Before we can filter, we need to figure out what the URL path of your blog posts looks like. Most likely, they ‘re going to look like one of the two things:

Your website.com/blog/your-famous-blog-post-1

Blog.yourwebsite.com / your-awesome-post-1 blog.

It means that we will filter our results by entering the path:/blog / in the search bar of the all-page report. Instead, if your posts are located in a subdomain on your website (indicated by the blog) at the beginning of your mail URLs, you’ll just enter “blog” in the search bar.

This is where the search bar is located with the “All Pages” report:

Search Bar arrow in Google Analytics(Step 4)

Then, just hit the magnifying glass to search. You’ve now limited the “All Pages” report to only show results for your blog, and now you’ve got a Google Analytics blog! The report shows a list of blog posts in the table and the graph along with the metrics associated with each of them.

Here is an explanation of some key metrics:

All pages Google Analytics tab explanation

Explanations for key metrics:

After you understand these metrics, make some comparisons 1) between your blog posts and 2) over time for a blog post. Remember that, as with all digital marketing agency analytics, it is essential to understand that not all of these metrics will be 100 % accurate, and all of these metrics will be nuanced! But making a comparison of your data will give you a good starting point for the process of fully understanding your blog.

What this means to your Digital Marketing Agency

You now understand the basics of Google Analytics required to track the performance of the content on your blog. Now that you know how to monitor blog traffic and check performance analytics (a significant, critical step), you can use this data to make informed, data-driven decisions about the direction of your blog.

Here are some things you need to think about to get started:

  1. What are your most popular posts, and why is that?
  2. Is it because of the length of the post?
  3. Subjects that resonated with your readership in the blog?
  4. The number of social shares, huh? Time of the day that you shared on social networks?
  5. Ranking, maybe?
  6. Once you know which of your posts are successful, what can you do to create additional content on your website?
  7. Can you improve your successful posts by updating them with additional information? HubSpot’s got a great article about that here.
  8. Can you drive more traffic to your blog by increasing the frequency of your blog posts? (If this sounds unmanageable, read it to the end!)

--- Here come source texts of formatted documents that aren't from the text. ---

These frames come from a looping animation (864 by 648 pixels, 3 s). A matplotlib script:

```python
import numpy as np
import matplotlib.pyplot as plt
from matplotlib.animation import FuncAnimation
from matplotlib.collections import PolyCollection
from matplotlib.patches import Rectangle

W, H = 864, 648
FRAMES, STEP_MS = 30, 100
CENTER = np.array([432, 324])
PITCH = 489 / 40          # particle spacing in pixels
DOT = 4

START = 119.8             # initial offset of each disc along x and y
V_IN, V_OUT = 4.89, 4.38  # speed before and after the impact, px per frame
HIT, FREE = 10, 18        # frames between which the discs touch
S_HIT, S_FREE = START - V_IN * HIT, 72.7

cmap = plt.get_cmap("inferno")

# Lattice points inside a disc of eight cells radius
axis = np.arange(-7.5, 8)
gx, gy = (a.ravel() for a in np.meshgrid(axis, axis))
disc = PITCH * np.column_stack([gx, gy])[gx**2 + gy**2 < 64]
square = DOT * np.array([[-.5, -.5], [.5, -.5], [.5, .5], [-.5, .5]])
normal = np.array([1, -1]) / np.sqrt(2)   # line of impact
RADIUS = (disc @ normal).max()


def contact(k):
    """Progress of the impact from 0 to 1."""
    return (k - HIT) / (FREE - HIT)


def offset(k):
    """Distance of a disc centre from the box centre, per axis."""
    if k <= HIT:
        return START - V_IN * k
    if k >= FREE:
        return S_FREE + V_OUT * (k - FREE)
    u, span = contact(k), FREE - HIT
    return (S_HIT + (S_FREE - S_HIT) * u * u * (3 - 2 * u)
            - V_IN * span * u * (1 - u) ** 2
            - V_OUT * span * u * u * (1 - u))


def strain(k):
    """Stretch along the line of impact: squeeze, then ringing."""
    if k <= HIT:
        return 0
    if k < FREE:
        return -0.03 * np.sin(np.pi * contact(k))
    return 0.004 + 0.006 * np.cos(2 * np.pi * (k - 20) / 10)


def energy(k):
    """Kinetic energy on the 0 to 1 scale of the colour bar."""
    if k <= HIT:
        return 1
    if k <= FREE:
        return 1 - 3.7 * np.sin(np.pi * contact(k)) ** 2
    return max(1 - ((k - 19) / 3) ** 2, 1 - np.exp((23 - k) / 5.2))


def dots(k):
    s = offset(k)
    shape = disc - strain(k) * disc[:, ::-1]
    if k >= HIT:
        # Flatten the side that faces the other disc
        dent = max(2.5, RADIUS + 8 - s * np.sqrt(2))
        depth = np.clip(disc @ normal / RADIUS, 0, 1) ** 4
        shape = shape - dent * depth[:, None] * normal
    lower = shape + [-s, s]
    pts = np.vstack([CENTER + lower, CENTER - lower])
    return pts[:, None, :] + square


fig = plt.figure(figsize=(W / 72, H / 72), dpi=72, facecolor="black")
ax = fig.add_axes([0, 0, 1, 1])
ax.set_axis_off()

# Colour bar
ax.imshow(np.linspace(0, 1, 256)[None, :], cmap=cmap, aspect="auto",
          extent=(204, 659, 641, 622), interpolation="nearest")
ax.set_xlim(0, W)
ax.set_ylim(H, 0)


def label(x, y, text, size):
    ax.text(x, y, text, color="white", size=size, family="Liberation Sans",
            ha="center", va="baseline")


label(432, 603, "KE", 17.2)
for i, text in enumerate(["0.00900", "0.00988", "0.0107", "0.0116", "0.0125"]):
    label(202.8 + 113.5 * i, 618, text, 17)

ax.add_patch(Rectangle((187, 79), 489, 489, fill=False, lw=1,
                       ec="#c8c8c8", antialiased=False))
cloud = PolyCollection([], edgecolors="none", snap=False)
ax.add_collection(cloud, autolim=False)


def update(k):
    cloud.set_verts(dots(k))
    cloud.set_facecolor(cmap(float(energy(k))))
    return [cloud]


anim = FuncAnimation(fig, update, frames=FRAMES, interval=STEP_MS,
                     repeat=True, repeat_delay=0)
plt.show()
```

Thinking about issues like this is a great starting point for using your blog to help you achieve your business goals. If you’re looking for more on measuring the success of your blog, we have articles on measuring blog engagement, measuring the ROI blog, and how blogging helps SEO get you started.

And who are we, and how are we going to fit in with all this, you might ask? We’re Verblio (formerly BlogMutt)—a service that helps marketing agencies and small businesses create high-quality blog content to support business objectives such as your digital marketing agency presence, SEO, and content that drives social media campaigns.

Mountainise Inc. is here to help you in these challenging times. We are a creative digital marketing agency that integrates the latest AI-based marketing technologies to deliver the most effective results from all facets of your marketing strategy.

We’ve mentioned just a few of the approaches that can help, but if you have any further questions or need assistance, feel free to contact us!